Source information:
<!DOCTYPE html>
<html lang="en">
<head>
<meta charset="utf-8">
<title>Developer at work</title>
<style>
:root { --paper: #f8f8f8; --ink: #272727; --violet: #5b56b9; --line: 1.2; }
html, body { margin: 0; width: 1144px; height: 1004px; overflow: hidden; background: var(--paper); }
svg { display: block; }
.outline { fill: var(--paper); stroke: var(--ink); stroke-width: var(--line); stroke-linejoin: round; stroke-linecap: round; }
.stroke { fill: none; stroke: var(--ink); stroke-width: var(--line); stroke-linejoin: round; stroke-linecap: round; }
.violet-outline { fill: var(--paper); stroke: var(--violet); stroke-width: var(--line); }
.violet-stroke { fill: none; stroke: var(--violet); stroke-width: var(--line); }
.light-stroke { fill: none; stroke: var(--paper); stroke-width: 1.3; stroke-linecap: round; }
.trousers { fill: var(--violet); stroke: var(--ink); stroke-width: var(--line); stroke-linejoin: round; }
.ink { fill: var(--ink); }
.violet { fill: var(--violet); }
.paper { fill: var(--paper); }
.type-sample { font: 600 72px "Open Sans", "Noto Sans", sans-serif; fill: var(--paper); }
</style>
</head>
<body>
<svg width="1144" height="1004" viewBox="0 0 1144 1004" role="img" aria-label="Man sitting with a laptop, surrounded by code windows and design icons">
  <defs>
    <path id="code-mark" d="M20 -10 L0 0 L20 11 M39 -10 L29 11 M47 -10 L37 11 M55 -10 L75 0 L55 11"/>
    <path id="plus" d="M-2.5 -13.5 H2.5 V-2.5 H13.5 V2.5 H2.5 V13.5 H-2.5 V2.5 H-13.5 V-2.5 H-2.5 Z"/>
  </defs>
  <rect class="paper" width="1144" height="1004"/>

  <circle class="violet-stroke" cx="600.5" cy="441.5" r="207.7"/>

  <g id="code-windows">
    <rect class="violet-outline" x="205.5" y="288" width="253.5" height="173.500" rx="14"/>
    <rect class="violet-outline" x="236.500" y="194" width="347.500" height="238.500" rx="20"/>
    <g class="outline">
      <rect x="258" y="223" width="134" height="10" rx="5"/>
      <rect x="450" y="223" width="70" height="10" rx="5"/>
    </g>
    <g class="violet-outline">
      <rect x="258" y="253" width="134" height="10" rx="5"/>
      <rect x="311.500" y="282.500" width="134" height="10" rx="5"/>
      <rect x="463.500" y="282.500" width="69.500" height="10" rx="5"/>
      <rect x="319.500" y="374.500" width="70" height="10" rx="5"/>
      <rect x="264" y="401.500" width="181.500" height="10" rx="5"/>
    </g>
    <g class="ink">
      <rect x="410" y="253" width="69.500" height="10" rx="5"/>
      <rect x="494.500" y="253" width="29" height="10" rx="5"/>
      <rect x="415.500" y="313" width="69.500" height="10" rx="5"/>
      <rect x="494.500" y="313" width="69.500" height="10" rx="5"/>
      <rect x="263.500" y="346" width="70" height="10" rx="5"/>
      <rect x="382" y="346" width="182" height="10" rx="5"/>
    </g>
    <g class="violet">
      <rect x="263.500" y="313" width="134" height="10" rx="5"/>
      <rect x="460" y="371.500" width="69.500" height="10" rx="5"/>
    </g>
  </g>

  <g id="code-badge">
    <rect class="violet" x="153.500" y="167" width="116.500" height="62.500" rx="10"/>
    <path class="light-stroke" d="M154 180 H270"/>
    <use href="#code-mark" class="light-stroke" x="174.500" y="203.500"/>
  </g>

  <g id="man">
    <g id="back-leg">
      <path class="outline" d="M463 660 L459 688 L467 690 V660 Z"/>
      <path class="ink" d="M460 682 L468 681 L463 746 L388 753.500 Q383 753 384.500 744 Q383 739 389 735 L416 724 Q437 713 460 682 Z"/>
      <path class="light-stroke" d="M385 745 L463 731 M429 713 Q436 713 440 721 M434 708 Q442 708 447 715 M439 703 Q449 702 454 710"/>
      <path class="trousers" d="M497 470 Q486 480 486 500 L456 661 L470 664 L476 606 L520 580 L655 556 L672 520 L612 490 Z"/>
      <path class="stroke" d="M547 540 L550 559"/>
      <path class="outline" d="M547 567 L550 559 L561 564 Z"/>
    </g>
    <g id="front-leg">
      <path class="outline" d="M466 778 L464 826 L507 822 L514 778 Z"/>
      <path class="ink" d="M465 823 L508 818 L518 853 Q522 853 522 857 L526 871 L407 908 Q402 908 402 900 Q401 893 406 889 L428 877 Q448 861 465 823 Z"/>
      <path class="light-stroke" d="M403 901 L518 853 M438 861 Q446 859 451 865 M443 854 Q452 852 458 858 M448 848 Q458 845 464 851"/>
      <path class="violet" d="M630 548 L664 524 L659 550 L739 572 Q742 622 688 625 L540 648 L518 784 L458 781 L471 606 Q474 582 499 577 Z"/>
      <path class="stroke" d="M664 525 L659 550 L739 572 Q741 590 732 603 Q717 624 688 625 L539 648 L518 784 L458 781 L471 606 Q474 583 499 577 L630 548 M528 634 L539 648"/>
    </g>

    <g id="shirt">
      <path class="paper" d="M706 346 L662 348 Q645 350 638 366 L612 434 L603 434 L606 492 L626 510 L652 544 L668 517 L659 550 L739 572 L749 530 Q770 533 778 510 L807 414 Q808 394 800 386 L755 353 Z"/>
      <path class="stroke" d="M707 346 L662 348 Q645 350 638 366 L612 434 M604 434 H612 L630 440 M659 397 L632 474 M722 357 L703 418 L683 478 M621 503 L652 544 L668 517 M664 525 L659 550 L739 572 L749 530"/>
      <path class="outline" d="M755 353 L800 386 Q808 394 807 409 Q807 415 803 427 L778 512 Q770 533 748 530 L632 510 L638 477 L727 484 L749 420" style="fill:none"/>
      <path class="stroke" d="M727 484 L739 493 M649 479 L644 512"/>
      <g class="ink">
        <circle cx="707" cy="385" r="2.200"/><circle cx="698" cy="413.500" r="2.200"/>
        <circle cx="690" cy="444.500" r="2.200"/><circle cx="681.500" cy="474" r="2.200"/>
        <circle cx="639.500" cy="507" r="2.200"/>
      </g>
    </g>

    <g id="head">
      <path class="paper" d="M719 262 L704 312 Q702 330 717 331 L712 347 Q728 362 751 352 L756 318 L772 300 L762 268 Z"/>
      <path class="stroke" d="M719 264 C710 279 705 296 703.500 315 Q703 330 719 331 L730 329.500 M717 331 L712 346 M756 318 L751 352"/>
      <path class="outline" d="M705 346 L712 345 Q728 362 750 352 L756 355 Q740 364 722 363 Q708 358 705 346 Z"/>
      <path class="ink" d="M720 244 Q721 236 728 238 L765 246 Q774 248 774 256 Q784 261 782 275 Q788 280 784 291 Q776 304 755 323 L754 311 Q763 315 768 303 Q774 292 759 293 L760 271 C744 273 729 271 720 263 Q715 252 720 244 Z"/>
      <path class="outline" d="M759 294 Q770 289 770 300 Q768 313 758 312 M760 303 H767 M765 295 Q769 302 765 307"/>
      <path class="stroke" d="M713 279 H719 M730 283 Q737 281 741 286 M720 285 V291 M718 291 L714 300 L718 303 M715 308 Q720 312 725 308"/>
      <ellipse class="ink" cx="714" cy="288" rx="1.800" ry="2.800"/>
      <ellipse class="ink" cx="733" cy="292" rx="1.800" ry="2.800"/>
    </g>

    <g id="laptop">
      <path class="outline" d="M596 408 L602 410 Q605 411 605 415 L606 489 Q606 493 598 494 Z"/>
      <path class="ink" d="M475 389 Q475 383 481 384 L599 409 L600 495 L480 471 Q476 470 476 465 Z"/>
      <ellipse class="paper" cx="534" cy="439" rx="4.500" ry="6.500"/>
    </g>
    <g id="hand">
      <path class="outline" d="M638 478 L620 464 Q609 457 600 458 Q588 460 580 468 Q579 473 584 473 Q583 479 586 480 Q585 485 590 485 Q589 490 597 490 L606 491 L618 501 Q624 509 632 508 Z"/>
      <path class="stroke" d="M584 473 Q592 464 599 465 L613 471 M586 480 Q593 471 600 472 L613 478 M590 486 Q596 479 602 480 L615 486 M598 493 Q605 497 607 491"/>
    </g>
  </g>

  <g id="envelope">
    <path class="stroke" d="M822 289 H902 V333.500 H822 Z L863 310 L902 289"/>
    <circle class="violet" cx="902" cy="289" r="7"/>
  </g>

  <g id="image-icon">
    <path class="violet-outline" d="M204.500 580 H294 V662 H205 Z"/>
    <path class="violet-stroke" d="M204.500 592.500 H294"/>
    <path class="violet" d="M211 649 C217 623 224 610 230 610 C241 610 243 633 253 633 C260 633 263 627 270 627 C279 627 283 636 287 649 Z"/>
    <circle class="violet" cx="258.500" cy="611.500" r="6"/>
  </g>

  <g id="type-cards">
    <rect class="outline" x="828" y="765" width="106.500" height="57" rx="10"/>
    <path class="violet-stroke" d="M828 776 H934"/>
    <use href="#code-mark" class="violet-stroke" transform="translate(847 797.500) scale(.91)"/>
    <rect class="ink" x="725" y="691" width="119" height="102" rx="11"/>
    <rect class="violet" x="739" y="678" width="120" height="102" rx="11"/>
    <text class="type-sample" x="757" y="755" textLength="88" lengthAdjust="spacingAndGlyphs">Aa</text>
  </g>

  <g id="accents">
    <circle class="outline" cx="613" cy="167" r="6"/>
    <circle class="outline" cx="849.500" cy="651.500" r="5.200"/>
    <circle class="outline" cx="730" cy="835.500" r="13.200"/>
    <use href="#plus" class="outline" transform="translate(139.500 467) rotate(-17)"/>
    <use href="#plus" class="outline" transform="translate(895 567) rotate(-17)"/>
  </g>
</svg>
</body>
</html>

--

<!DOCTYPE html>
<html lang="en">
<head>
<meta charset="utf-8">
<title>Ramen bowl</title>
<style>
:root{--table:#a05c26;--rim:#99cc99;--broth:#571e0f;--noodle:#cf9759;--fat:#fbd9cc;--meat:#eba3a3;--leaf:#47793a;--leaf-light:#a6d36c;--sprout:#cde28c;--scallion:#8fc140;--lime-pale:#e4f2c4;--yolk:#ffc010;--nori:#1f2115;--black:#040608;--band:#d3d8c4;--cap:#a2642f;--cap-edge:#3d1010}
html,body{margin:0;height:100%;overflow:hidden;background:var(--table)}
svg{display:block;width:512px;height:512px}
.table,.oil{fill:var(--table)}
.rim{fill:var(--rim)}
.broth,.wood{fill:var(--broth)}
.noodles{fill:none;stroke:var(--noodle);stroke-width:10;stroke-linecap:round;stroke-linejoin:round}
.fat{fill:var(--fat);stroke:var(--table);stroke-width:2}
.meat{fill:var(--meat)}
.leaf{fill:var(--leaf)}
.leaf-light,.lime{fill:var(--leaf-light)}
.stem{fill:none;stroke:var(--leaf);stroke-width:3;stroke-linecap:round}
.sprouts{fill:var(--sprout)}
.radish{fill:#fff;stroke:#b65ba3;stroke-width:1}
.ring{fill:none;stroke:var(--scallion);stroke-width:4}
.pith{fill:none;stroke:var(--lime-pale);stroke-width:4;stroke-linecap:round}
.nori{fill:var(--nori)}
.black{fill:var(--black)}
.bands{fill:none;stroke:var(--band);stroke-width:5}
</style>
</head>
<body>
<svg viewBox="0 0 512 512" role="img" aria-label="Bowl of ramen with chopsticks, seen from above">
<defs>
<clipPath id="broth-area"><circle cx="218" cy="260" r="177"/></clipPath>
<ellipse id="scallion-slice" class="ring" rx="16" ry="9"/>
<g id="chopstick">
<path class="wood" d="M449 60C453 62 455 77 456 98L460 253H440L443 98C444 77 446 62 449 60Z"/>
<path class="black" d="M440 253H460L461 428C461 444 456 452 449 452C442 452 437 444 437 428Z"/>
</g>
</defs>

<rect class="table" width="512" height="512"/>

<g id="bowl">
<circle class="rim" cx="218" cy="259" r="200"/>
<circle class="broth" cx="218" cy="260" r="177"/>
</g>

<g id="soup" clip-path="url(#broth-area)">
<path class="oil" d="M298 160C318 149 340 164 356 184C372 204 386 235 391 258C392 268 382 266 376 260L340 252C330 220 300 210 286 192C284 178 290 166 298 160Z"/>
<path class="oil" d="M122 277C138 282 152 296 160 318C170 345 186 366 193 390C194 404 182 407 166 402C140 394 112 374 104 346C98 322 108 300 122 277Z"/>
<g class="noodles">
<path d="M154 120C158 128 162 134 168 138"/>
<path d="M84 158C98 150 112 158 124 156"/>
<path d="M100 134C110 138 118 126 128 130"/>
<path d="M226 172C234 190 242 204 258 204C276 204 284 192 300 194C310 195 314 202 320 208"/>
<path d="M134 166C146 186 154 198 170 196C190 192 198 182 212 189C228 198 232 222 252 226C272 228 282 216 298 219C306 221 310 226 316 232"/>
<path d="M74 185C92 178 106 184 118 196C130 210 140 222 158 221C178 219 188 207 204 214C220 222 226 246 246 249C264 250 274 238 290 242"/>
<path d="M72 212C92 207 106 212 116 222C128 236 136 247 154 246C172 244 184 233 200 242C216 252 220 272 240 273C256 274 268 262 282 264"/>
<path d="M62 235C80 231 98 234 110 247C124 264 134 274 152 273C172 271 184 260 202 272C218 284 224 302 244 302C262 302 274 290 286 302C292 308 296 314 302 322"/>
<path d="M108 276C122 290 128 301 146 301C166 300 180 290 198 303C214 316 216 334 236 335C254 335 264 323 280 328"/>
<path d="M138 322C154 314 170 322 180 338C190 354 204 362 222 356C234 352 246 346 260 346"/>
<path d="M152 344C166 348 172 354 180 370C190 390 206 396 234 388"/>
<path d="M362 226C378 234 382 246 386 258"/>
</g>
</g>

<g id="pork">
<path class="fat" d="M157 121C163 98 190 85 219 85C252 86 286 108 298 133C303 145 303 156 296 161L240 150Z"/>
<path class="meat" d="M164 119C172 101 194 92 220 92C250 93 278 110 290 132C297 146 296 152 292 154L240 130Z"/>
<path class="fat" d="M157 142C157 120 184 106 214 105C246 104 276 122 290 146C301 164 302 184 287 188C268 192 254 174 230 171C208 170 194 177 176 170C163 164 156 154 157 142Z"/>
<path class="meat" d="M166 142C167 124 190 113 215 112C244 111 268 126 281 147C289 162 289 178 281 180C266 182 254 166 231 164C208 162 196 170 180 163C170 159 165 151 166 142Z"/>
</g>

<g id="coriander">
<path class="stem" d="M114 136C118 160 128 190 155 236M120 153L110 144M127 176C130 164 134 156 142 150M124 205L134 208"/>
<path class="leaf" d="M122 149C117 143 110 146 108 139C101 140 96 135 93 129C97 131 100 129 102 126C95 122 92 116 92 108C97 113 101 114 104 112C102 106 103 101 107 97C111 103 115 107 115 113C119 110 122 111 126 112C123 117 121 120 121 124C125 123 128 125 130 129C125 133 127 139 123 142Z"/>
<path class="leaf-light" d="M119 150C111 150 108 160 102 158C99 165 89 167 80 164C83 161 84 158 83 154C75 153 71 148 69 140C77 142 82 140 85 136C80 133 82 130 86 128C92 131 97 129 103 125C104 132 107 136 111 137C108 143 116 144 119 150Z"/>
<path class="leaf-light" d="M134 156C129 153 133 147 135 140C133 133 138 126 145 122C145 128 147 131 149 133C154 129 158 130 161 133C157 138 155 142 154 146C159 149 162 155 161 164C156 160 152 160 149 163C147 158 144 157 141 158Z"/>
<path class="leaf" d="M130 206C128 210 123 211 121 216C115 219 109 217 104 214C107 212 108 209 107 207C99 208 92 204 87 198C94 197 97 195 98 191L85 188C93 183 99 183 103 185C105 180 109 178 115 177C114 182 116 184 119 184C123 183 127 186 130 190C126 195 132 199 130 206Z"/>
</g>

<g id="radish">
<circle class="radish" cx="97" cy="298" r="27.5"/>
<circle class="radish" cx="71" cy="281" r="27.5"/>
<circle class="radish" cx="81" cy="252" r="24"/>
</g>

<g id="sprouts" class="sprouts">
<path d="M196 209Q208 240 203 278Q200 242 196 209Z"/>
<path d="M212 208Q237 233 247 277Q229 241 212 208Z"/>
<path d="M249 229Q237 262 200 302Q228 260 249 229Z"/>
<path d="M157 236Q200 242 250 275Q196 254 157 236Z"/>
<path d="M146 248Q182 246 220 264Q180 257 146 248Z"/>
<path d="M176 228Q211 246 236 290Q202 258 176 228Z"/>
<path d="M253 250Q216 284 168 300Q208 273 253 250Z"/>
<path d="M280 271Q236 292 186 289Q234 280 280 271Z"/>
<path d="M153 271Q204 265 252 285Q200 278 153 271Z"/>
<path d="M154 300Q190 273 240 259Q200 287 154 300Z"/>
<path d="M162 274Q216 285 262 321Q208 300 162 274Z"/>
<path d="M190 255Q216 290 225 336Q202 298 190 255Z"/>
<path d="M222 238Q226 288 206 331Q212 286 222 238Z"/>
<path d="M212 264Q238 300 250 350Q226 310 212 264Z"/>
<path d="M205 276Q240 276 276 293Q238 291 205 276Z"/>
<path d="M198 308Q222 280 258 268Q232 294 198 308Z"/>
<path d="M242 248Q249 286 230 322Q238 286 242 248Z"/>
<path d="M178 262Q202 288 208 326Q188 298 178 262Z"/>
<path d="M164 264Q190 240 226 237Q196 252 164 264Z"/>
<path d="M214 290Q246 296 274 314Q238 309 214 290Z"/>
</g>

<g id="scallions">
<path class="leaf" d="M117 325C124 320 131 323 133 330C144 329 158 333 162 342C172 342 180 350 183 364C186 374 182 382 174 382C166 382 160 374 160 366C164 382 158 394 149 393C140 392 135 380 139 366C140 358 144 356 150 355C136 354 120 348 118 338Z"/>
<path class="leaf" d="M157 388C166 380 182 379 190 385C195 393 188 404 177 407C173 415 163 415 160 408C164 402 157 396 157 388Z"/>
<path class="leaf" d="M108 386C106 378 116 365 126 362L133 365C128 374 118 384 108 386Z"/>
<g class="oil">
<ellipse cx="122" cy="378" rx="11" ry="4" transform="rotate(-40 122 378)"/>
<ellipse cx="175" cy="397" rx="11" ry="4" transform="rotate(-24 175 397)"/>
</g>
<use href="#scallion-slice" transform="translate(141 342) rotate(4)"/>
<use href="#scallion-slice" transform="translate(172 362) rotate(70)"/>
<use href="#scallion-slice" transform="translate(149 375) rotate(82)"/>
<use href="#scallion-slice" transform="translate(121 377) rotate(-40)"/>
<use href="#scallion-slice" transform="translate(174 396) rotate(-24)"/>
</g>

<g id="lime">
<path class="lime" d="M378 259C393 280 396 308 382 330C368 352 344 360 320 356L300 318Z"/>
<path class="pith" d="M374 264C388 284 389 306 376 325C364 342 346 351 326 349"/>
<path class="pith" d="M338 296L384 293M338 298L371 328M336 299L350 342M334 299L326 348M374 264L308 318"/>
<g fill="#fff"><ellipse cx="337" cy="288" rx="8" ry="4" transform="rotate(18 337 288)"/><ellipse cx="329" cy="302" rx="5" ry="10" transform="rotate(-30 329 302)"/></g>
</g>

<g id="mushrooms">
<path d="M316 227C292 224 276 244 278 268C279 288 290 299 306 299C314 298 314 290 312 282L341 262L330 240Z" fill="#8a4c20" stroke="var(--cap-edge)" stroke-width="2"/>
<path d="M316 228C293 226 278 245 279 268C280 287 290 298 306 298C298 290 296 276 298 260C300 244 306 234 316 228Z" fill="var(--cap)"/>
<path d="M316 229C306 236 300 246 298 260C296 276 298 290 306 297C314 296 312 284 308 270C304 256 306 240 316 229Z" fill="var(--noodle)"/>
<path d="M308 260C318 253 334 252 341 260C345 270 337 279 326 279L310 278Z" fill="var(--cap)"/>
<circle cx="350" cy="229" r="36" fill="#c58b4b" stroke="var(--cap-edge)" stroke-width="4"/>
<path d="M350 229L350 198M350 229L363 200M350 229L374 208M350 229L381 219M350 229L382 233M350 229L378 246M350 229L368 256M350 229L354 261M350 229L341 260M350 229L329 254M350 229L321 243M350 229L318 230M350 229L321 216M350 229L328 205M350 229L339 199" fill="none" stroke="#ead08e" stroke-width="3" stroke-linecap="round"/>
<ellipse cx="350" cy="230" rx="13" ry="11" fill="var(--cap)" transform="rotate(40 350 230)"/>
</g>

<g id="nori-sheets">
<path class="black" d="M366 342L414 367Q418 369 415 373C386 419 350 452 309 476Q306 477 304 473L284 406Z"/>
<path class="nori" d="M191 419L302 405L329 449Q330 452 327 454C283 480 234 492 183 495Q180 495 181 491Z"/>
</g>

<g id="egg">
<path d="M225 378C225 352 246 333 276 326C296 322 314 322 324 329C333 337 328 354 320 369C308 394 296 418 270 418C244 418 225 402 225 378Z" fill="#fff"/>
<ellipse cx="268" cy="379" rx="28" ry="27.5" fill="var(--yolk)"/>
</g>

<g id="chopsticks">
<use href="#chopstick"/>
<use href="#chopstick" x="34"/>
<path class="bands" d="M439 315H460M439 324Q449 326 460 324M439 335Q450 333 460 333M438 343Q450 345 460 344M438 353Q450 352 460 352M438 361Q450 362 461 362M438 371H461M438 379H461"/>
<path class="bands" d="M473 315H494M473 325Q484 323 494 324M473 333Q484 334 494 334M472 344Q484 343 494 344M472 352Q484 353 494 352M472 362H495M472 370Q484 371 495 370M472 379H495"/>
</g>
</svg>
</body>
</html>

What you have to do:
Set down, unchanged, only those lines above that fall between the line with "227C292 224 276" and the line with "229L350 198M350 229L363", the two end lines included.

Exercise response:
<path d="M316 227C292 224 276 244 278 268C279 288 290 299 306 299C314 298 314 290 312 282L341 262L330 240Z" fill="#8a4c20" stroke="var(--cap-edge)" stroke-width="2"/>
<path d="M316 228C293 226 278 245 279 268C280 287 290 298 306 298C298 290 296 276 298 260C300 244 306 234 316 228Z" fill="var(--cap)"/>
<path d="M316 229C306 236 300 246 298 260C296 276 298 290 306 297C314 296 312 284 308 270C304 256 306 240 316 229Z" fill="var(--noodle)"/>
<path d="M308 260C318 253 334 252 341 260C345 270 337 279 326 279L310 278Z" fill="var(--cap)"/>
<circle cx="350" cy="229" r="36" fill="#c58b4b" stroke="var(--cap-edge)" stroke-width="4"/>
<path d="M350 229L350 198M350 229L363 200M350 229L374 208M350 229L381 219M350 229L382 233M350 229L378 246M350 229L368 256M350 229L354 261M350 229L341 260M350 229L329 254M350 229L321 243M350 229L318 230M350 229L321 216M350 229L328 205M350 229L339 199" fill="none" stroke="#ead08e" stroke-width="3" stroke-linecap="round"/>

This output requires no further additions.